There is something special about having been “brothers-in-arms” that those of us who've never served in the military cannot entirely understand. While we might not be able to understand it completely, we can recognize it when we see it, and we can certainly learn some valuable lessons.
We know that not all of the wounds that are suffered in combat zones are physical. Military personal can suffer terrible emotional trauma that leaves them sometimes only a shell of the person they were before they deployed. Our fathers who fought WWII called it “shell-shock.” Today it goes under names such as Post Traumatic Stress Disorder, or PTSD.
The emotional baggage these men and women bring back with them often create serious problems for themselves and their families. While there is no substitute for professional help, just the presence of another vet who understands can be huge.

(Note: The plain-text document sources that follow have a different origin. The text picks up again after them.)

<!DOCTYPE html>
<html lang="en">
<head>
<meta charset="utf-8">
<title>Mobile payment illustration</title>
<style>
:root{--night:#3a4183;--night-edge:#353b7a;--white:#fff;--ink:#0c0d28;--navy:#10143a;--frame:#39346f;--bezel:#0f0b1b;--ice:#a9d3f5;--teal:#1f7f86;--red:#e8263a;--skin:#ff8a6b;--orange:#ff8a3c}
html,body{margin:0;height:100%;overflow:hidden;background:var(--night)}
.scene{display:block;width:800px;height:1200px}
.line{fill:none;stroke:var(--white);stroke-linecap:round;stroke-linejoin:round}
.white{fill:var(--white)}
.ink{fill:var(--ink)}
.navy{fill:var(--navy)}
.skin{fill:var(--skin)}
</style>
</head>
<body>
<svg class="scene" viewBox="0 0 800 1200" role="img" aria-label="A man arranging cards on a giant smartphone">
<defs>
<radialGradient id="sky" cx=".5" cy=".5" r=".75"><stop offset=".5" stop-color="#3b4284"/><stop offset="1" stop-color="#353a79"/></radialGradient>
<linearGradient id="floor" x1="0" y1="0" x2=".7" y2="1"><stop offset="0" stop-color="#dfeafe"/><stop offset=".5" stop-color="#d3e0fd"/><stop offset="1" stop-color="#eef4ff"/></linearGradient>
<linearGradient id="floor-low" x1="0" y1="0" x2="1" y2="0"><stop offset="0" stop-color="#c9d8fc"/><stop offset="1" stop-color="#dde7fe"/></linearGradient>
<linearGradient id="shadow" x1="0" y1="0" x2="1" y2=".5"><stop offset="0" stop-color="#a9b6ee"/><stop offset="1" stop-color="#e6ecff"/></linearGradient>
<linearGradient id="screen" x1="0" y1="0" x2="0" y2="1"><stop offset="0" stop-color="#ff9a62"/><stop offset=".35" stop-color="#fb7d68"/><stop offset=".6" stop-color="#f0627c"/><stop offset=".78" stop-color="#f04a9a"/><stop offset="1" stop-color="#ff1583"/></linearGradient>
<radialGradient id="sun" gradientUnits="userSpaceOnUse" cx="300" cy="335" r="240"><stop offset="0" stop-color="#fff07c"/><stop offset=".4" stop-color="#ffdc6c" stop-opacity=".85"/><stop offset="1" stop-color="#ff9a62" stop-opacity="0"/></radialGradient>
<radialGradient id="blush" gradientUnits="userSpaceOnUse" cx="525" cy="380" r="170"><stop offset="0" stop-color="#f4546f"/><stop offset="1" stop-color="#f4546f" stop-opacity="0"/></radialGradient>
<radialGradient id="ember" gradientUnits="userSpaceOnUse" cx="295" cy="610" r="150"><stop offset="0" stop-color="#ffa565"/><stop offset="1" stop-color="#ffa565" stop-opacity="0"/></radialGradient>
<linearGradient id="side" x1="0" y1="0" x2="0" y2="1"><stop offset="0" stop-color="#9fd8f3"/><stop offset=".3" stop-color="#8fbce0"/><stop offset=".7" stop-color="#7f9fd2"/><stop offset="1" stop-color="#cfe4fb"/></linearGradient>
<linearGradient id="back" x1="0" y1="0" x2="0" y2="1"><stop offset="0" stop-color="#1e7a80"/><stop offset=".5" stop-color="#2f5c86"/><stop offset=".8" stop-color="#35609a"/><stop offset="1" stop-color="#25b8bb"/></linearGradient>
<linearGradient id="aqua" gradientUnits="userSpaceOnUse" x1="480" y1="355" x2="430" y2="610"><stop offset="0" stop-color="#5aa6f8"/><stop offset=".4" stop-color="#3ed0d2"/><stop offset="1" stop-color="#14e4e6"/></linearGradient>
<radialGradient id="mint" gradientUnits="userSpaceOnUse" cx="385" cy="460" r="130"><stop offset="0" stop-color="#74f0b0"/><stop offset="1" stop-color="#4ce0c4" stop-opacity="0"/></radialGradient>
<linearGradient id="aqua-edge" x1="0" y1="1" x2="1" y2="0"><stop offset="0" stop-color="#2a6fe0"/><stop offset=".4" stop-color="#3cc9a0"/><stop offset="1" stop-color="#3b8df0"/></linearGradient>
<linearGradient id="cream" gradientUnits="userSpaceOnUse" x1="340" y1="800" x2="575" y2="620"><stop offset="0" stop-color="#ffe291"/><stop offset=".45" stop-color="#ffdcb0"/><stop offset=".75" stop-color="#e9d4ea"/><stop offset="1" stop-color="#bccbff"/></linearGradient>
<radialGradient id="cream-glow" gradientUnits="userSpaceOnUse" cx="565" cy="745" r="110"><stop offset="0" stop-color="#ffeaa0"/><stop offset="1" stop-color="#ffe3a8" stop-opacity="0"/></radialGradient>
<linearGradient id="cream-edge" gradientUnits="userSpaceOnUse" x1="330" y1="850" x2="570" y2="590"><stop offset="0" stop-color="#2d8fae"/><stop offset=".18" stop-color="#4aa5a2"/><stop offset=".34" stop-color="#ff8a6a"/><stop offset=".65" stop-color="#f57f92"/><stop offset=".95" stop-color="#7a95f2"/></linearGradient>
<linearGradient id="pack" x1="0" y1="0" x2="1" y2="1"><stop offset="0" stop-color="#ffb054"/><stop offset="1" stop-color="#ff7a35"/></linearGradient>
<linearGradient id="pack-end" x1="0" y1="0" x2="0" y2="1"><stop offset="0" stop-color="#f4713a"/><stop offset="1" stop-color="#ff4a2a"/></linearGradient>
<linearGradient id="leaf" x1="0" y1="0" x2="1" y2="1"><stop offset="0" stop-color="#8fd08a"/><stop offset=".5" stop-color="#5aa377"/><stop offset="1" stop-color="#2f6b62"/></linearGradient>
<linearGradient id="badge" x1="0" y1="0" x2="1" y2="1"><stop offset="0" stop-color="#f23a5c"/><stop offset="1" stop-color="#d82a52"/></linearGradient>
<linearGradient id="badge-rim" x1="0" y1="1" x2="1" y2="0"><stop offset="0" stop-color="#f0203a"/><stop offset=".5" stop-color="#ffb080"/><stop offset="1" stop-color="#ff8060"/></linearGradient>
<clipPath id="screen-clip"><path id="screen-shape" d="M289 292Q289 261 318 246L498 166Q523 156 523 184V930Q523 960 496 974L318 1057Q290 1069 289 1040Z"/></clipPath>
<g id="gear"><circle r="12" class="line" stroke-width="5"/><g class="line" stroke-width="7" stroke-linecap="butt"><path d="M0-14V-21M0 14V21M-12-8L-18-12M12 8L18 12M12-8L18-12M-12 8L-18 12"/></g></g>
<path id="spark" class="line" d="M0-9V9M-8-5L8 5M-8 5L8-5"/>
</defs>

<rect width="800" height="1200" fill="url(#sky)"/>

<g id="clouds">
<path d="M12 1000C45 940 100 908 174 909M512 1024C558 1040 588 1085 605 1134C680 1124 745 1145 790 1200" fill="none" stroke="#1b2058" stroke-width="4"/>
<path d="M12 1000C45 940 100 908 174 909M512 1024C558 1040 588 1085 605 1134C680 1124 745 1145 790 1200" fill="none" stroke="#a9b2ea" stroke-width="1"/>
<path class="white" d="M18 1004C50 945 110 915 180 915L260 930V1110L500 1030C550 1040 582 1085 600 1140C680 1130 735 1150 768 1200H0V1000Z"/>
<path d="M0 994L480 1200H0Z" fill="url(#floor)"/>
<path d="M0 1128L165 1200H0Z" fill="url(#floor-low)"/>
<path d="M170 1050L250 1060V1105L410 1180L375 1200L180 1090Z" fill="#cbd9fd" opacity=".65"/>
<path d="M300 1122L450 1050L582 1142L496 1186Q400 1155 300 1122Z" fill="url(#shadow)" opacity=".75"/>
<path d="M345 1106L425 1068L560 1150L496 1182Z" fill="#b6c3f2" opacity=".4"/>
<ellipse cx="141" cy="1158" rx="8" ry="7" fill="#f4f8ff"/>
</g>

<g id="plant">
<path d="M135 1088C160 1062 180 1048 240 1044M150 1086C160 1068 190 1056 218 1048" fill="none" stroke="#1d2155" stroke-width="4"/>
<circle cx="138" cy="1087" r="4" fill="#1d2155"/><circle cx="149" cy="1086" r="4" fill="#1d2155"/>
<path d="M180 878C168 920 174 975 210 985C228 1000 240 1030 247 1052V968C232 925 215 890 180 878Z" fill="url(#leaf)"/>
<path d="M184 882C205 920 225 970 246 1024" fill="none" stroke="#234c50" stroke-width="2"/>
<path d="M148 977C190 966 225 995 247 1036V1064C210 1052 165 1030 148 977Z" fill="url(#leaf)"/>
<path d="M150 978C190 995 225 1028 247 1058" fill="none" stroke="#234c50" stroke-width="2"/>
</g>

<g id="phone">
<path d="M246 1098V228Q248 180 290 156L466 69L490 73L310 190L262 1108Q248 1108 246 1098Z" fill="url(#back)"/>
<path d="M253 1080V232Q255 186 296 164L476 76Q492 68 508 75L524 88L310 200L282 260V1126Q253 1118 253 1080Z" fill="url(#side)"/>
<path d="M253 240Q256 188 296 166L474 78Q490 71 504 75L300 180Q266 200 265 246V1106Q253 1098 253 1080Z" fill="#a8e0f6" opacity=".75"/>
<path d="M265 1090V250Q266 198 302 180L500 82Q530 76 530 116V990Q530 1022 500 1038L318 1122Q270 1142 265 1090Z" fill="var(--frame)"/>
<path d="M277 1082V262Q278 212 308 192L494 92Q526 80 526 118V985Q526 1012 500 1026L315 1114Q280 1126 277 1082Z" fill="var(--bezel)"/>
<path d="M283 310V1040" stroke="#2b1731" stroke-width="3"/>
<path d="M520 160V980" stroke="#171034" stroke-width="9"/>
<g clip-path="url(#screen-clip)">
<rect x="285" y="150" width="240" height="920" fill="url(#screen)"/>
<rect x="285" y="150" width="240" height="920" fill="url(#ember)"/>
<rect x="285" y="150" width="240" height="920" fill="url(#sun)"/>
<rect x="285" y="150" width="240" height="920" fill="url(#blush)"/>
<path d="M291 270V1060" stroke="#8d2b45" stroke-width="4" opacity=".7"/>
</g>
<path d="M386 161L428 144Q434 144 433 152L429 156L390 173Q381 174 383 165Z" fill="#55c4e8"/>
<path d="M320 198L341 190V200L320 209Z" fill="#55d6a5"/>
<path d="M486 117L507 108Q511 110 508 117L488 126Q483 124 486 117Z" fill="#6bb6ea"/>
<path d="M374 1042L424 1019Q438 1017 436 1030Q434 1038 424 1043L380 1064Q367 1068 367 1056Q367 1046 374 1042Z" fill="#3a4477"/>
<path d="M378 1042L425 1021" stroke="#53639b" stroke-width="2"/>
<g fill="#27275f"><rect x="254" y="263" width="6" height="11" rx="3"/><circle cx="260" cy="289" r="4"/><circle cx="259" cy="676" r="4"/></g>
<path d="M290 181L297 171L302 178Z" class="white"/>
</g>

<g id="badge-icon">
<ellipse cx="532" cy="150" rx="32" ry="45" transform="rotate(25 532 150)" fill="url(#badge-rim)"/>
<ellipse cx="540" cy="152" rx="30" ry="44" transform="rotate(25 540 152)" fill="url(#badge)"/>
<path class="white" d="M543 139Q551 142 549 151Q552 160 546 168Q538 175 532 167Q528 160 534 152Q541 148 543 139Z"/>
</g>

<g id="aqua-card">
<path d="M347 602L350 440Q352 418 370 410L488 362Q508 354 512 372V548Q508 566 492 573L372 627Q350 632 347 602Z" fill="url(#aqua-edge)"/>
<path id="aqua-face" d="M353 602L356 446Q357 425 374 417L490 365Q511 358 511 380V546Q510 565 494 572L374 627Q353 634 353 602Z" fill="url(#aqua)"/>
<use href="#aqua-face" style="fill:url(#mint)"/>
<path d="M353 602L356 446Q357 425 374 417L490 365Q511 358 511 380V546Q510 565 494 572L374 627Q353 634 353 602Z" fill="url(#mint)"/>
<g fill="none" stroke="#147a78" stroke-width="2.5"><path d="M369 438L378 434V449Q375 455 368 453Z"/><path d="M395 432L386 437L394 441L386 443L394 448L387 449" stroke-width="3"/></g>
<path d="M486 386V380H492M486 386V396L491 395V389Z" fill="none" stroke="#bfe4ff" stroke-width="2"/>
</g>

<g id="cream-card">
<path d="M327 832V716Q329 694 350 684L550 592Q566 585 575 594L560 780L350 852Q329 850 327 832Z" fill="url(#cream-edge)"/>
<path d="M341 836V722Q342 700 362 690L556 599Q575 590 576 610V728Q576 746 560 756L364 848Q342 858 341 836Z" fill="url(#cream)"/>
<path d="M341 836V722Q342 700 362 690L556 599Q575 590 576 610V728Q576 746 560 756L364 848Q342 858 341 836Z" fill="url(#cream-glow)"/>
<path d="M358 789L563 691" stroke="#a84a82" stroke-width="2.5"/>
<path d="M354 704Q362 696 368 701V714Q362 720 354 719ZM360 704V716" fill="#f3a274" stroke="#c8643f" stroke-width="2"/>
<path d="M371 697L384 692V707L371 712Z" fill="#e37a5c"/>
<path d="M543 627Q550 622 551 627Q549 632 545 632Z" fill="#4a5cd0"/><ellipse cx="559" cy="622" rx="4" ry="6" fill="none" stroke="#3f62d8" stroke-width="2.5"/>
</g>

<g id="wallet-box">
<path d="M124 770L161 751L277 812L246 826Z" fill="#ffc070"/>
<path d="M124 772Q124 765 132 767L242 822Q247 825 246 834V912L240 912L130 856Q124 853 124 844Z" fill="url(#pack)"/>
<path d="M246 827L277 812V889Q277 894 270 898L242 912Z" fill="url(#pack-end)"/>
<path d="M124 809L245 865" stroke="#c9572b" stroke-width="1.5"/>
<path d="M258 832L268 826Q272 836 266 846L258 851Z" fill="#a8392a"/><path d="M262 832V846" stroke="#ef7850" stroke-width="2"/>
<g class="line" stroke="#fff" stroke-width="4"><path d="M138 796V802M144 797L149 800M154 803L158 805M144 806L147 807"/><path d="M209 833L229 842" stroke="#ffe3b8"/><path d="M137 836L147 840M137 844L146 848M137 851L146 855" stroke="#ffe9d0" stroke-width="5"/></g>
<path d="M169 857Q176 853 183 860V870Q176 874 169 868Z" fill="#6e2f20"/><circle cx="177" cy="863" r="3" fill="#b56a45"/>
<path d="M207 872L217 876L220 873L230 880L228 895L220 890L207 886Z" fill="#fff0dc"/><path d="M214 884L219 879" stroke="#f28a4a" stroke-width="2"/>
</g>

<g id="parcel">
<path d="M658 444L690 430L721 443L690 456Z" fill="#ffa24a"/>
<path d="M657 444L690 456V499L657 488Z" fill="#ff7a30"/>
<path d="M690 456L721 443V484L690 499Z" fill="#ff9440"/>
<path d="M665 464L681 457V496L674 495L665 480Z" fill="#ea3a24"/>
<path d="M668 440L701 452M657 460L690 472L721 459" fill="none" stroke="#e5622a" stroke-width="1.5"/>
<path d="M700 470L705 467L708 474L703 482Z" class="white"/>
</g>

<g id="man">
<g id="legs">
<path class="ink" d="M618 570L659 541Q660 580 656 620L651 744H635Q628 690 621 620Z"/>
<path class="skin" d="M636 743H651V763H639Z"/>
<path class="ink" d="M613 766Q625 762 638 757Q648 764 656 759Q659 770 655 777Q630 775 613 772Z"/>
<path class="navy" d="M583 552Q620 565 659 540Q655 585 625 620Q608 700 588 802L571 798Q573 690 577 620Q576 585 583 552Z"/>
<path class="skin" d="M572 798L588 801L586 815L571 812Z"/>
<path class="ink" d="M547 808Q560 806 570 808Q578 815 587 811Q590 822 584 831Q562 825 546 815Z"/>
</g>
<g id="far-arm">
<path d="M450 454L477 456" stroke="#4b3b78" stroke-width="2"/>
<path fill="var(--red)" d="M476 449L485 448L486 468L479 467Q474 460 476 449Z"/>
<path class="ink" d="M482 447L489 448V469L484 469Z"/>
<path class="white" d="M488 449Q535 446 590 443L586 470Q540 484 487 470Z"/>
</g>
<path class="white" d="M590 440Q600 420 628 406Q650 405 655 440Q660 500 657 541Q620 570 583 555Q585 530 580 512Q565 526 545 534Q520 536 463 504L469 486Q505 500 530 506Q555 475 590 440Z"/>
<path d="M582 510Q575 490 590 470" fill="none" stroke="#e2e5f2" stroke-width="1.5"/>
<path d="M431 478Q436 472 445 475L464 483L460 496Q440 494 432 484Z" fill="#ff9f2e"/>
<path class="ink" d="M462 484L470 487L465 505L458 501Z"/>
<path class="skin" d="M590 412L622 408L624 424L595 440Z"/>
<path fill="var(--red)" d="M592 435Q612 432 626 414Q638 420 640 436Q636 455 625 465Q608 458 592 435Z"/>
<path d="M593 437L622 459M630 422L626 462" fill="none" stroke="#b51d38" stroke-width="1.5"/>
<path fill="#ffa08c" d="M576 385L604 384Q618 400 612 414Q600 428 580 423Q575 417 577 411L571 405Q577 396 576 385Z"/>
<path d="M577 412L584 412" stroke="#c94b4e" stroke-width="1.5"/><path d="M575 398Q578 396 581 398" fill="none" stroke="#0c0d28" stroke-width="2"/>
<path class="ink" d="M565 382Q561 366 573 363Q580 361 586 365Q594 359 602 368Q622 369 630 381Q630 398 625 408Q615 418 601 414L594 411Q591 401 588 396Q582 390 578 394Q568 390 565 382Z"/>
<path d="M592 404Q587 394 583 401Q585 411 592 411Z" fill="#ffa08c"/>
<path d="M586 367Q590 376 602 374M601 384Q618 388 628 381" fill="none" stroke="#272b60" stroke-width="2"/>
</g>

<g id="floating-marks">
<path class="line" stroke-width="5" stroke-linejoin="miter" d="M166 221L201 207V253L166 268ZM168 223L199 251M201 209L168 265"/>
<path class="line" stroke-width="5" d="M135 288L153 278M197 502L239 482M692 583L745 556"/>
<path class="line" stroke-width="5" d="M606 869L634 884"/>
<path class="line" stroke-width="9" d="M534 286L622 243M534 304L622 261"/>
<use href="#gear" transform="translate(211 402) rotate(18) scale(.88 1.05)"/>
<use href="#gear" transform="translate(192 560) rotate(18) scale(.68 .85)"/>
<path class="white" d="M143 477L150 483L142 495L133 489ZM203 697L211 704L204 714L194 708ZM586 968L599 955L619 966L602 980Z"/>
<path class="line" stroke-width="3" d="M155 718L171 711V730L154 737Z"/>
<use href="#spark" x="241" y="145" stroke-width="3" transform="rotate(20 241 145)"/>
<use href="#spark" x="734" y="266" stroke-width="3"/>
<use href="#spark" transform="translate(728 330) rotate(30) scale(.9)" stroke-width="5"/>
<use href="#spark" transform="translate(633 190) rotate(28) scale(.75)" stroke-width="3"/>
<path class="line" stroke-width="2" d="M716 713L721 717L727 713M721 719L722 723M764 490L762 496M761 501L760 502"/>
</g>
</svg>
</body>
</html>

For one of the most remarkable examples of putting action to the the idea of “brothers-in-arms,” check out page two.